I'm right in the middle of the second edits of my forthcoming Tween novel, 'Summer of the Eagles', and I'm enjoying them immensely. Not because I don't have many (I do!) but I'm learning so much from this particular content editor. The publisher, MuseItUp (MuseItYoung imprint), is Canadian, the editor is American, and I'm allowed to keep my British spelling and phrases where possible. But what a lot I'm learning - about using active verbs and getting rid of far too much use of words like 'was', 'had', 'would', and so on. I don't always agree with every suggestion, and Susan is happy with that as she wants me to think for myself and keep my own voice.
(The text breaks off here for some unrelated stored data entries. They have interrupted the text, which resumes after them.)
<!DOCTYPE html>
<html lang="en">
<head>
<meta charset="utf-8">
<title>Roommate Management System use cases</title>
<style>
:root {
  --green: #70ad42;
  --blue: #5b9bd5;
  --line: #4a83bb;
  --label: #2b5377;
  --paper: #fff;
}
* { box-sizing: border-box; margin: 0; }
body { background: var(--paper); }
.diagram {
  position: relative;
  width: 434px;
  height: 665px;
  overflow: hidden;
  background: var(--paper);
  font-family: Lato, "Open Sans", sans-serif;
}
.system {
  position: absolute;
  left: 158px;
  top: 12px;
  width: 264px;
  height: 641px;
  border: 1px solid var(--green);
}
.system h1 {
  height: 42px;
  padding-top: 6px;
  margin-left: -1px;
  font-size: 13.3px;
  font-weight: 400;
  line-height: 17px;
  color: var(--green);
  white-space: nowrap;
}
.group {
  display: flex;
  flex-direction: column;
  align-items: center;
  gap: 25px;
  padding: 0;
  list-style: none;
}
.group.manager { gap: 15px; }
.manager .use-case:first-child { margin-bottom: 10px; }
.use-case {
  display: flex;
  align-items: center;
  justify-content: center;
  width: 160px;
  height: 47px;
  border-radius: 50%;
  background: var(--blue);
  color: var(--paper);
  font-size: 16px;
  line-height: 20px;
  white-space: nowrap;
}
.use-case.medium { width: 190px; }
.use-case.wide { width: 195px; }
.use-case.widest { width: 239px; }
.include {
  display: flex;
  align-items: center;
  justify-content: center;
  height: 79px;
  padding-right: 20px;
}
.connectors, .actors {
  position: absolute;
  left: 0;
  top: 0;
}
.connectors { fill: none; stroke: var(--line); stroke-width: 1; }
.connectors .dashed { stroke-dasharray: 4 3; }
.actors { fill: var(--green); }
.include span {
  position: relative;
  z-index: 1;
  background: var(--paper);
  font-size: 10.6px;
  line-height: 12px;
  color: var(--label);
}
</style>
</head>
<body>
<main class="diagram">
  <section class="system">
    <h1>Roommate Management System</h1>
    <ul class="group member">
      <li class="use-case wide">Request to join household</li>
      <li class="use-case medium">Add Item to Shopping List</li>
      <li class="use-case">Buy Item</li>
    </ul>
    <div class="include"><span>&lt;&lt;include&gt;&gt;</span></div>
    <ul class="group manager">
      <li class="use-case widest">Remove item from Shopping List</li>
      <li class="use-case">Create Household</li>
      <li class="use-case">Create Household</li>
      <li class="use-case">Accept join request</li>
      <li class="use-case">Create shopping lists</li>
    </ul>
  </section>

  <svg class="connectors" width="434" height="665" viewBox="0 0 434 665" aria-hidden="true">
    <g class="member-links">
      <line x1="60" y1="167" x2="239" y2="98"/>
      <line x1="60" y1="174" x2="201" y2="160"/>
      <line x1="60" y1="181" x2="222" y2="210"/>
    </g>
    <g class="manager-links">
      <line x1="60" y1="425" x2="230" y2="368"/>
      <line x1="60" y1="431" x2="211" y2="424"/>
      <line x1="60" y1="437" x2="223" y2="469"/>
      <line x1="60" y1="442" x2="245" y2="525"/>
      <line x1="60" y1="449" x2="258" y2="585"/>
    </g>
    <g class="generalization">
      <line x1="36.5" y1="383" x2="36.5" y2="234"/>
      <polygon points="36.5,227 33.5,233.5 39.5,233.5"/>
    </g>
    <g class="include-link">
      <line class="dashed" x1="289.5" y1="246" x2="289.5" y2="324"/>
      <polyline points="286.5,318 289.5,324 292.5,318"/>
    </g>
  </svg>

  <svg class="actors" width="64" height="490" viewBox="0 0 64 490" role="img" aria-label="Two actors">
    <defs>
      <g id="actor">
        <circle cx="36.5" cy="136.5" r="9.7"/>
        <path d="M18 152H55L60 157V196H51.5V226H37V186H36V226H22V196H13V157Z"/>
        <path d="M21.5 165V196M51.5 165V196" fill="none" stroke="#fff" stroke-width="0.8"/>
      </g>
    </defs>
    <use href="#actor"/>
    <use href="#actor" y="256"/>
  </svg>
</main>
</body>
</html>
I'm now going to go through all my other writing and put some of this into practise - I hope!
I've been reading and hearing a lot about the annual NaNoWriMo (National Novel Writing Month) and I must admit I'm tempted to sign up for the first time. I'm a bit wary about the committment to try and write 50,000 words in one month, as I have a competition to judge during November, as well as the other writing projects on the go. BUT... I can't quite get into my next Regency novel as much I should and that's about the number of words I still need to finish it.
The connection between the edits and NaNoWriMo is that the whole philosophy behind the November writing month is to switch off your internal editor, forget about spelling, punctuation and grammar, and get the story down. As a panster type of writer, I think this might be an ideal way for me to move on with the book. After the month's challenge, of course, the book then has to be redrafted and edited, but I love that part of the process. It's getting the initial full length book written that's my problem as I'm too easily distracted by other writing.
So, I'd love some advice, opinions and experiences about NaNoWriMo, please, from anyone who has tackled it in a previous year. Or even if you're thinking of signing up this year. I need to decide soon!